There are mixed views on the proposed decoupling of ‘personal advice’ from the definition of ‘financial service’, according to submissions presented in a Australian Law Reform Commission’s (ALRC) Financial Services Legislation Inquiry background paper.
ALRC had proposed the amendment of Section 766A(1) of the Corporations Act 2001 to remove the term ‘financial product advice’ from the definition of ‘financial service’, substituting it with ‘general advice’.
Amongst those in support of the proposed reform were the Accounting Professional & Ethical Standards Board, arguing the proposal “will enhance and clarify the regulatory distinction between general advice and personal advice, the latter which is subject to more extensive requirements”.
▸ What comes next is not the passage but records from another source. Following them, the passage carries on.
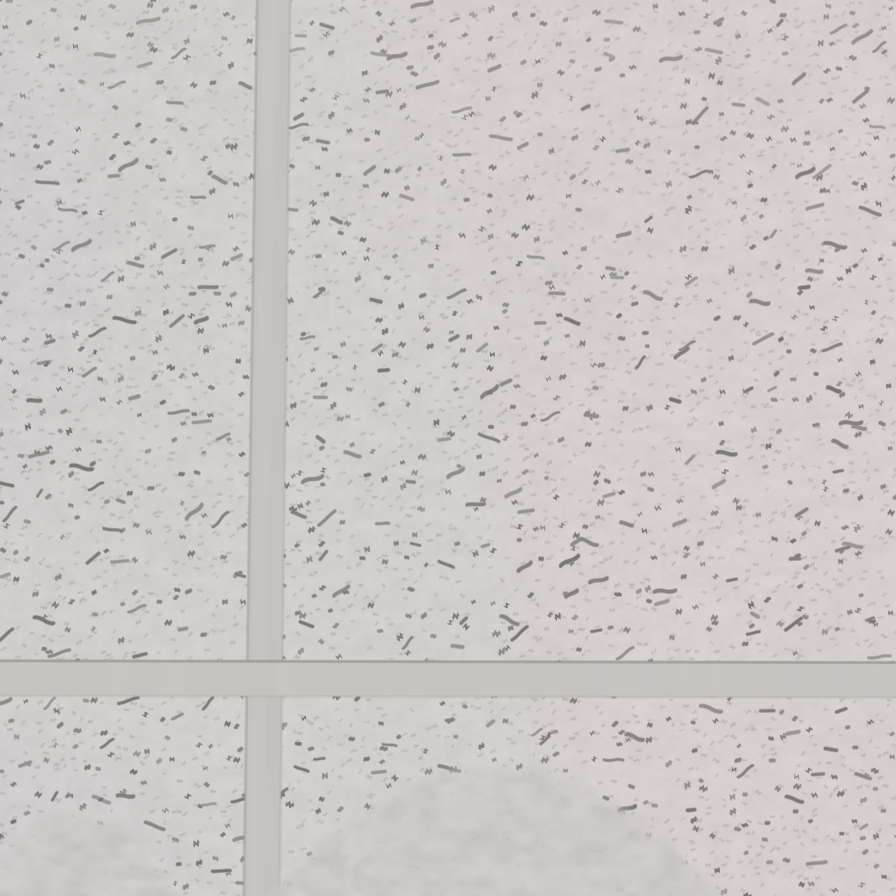
Reproduce this texture procedurally as a three.js fragment shader.

```glsl
// Pitted mineral-fibre ceiling tiles in a pale metal grid, with soft blurred mounds along the bottom.
varying vec2 vUv;

const vec3 TILE_COOL = vec3(0.815, 0.798, 0.802);
const vec3 TILE_WARM = vec3(0.848, 0.826, 0.816);
const vec3 PIT = vec3(0.43, 0.41, 0.41);
const vec3 METAL = vec3(0.765, 0.760, 0.745);
const vec3 SEAM = vec3(0.60, 0.59, 0.57);
const vec3 VEIL = vec3(0.800, 0.785, 0.782);

float hash(vec2 p) {
  vec3 q = fract(p.xyx * vec3(0.1031, 0.1030, 0.0973));
  q += dot(q, q.yzx + 33.33);
  return fract((q.x + q.y) * q.z);
}

vec2 hash2(vec2 p) {
  return vec2(hash(p), hash(p + 57.3));
}

float noise(vec2 p) {
  vec2 i = floor(p);
  vec2 f = fract(p);
  f = f * f * (3.0 - 2.0 * f);
  float low = mix(hash(i), hash(i + vec2(1.0, 0.0)), f.x);
  float high = mix(hash(i + vec2(0.0, 1.0)), hash(i + 1.0), f.x);
  return mix(low, high, f.y);
}

// Coverage of scattered bent capsules, one candidate per cell
float pits(vec2 p, float cells, float radius, float reach, float density, float seed) {
  vec2 home = floor(p * cells);
  float cover = 0.0;
  for (int j = -1; j <= 1; j++) {
    for (int i = -1; i <= 1; i++) {
      vec2 cell = home + vec2(float(i), float(j)) + 100.0;
      vec2 center = (cell - 100.0 + hash2(cell + seed)) / cells;
      vec2 shape = hash2(cell + seed + 131.7);
      vec2 kind = hash2(cell + seed + 271.9);
      float clump = 0.45 + 1.1 * noise(center * vec2(13.0, 42.0) + seed);
      float present = step(kind.x, density * clump);

      // Most pits rise gently to the right
      float tilt = mix(-0.45, 0.85, shape.x);
      vec2 d = p - center;
      vec2 q = vec2(cos(tilt) * d.x + sin(tilt) * d.y, cos(tilt) * d.y - sin(tilt) * d.x);
      float span = reach * mix(0.3, 1.0, shape.y);
      q.y += radius * 1.3 * (kind.y - 0.5) * sin(q.x / reach * 3.0);
      q.x -= clamp(q.x, -span, span);
      float size = radius * mix(0.75, 1.2, kind.y);
      float ink = 1.0 - smoothstep(size - 0.0012, size + 0.0012, length(q));
      cover = max(cover, ink * present * mix(0.6, 1.0, hash(cell + seed + 409.0)));
    }
  }
  return cover;
}

// Soft band between two edges
float band(float x, float low, float high, float soft) {
  return smoothstep(low - soft, low + soft, x) * (1.0 - smoothstep(high - soft, high + soft, x));
}

float line(float x, float at, float width) {
  return 1.0 - smoothstep(width * 0.3, width, abs(x - at));
}

// Blurred parabolic mound rising from the bottom
float mound(vec2 p, vec2 peak, float steepness, float soft) {
  float top = peak.y - steepness * (p.x - peak.x) * (p.x - peak.x);
  return 1.0 - smoothstep(top - soft, top + soft, p.y);
}

vec3 tileSurface(vec2 p) {
  float warmth = 0.15 + 0.6 * p.x + 0.35 * (noise(p * 4.0) - 0.5);
  vec3 color = mix(TILE_COOL, TILE_WARM, clamp(warmth, 0.0, 1.0));
  color += 0.016 * (noise(p * 170.0) - 0.5) + 0.022 * (noise(p * vec2(45.0, 80.0)) - 0.5);
  float dots = pits(p, 39.0, 0.0022, 0.0022, 0.72, 11.0);
  float worms = pits(p, 23.0, 0.0020, 0.0120, 0.48, 83.0);
  float faint = pits(p, 75.0, 0.0014, 0.0025, 0.60, 167.0);
  float dark = max(max(dots, worms) * 0.88, faint * 0.24);
  return mix(color, PIT, dark * mix(1.0, 0.82, smoothstep(0.6, 1.0, p.y)));
}

vec3 gridBars(vec3 color, vec2 p) {
  // Upright bar leans slightly with height
  float x = p.x - mix(0.272, 0.287, p.y);
  float width = mix(0.040, 0.037, p.y);
  vec3 metal = METAL + 0.012 * (noise(p * vec2(60.0, 12.0)) - 0.5);
  color = mix(color, metal + 0.012 * band(x, 0.006, 0.022, 0.003), band(x, 0.0, width, 0.0012));
  color = mix(color, SEAM, 0.45 * line(x, 0.0, 0.0025) + 0.22 * line(x, width, 0.0025));

  // Level bar crosses in front
  float y = p.y - mix(0.2625, 0.2605, p.x);
  color = mix(color, metal + vec3(0.012, 0.010, 0.006), band(y, -0.039, 0.0, 0.0012));
  color = mix(color, SEAM, 0.75 * line(y, 0.0, 0.0025) + 0.2 * line(y, -0.039, 0.0025));
  return color;
}

void main() {
  vec3 color = gridBars(tileSurface(vUv), vUv);

  // Out-of-focus mounds wash out the pits
  vec2 wobble = vUv + vec2(0.0, 0.016 * (noise(vUv * 28.0) - 0.5));
  float veil = max(mound(wobble, vec2(0.555, 0.143), 2.3, 0.014),
                   mound(wobble, vec2(0.085, 0.092), 7.5, 0.016));
  float mottle = noise(vUv * vec2(48.0, 75.0)) + 0.5 * noise(vUv * vec2(95.0, 140.0)) - 0.75;
  color = mix(color, VEIL + 0.045 * mottle, 0.95 * veil);

  gl_FragColor = vec4(color, 1.0);
}
```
Kit Legal also indicated their support for Proposal A14, on the basis that it “should be very clear which obligations apply to the relevant service provided”.
They agreed that it was worth considering “aggregating aspects of regulation that are specific to personal advice”, and considered that it was “currently not clear on the face of Chapter 7 that certain aspects are only applicable to personal, not general, advice”.
In expressing support for the proposed reforms, some submissions also called for substantive reconsideration of the existing connection between financial advice and ‘financial products’ in the regulatory framework.
The ALRC noted in Interim Report A that the proposed reforms could facilitate, though would not necessitate, more substantive changes to the regulation of financial advice.
By contrast, the Insurance Council of Australia said the proposal could “have the potential to increase, rather than reduce, complexity in relation to the operation of the advice provisions in the Corporations Act”.
University of New South Wales (UNSW) associate professor, Marina Nehme, agreed the proposed reforms might result in greater confusion, and suggested that the relative obligations of financial service providers when providing personal advice versus general advice could instead be clarified through the inclusion of a table setting out the different obligations in the statute.
Both UNSW professor, Pamela Hanrahan, and the Law Council of Australia queried whether ‘general advice’ should continue to be regulated as a financial service.
In their view, general advice was a ‘business communication’ that should therefore fall under consumer laws, whereas regulating it as a financial service created “an expectation that an agency, such as the Australian Securities and Investments Commission, is overseeing it for quality”.
MinterEllison also noted concerns with the proposal, because if only ‘general advice’ was “included in the definition of financial service, then that would suggest that general advice requires a licence but personal advice does not”.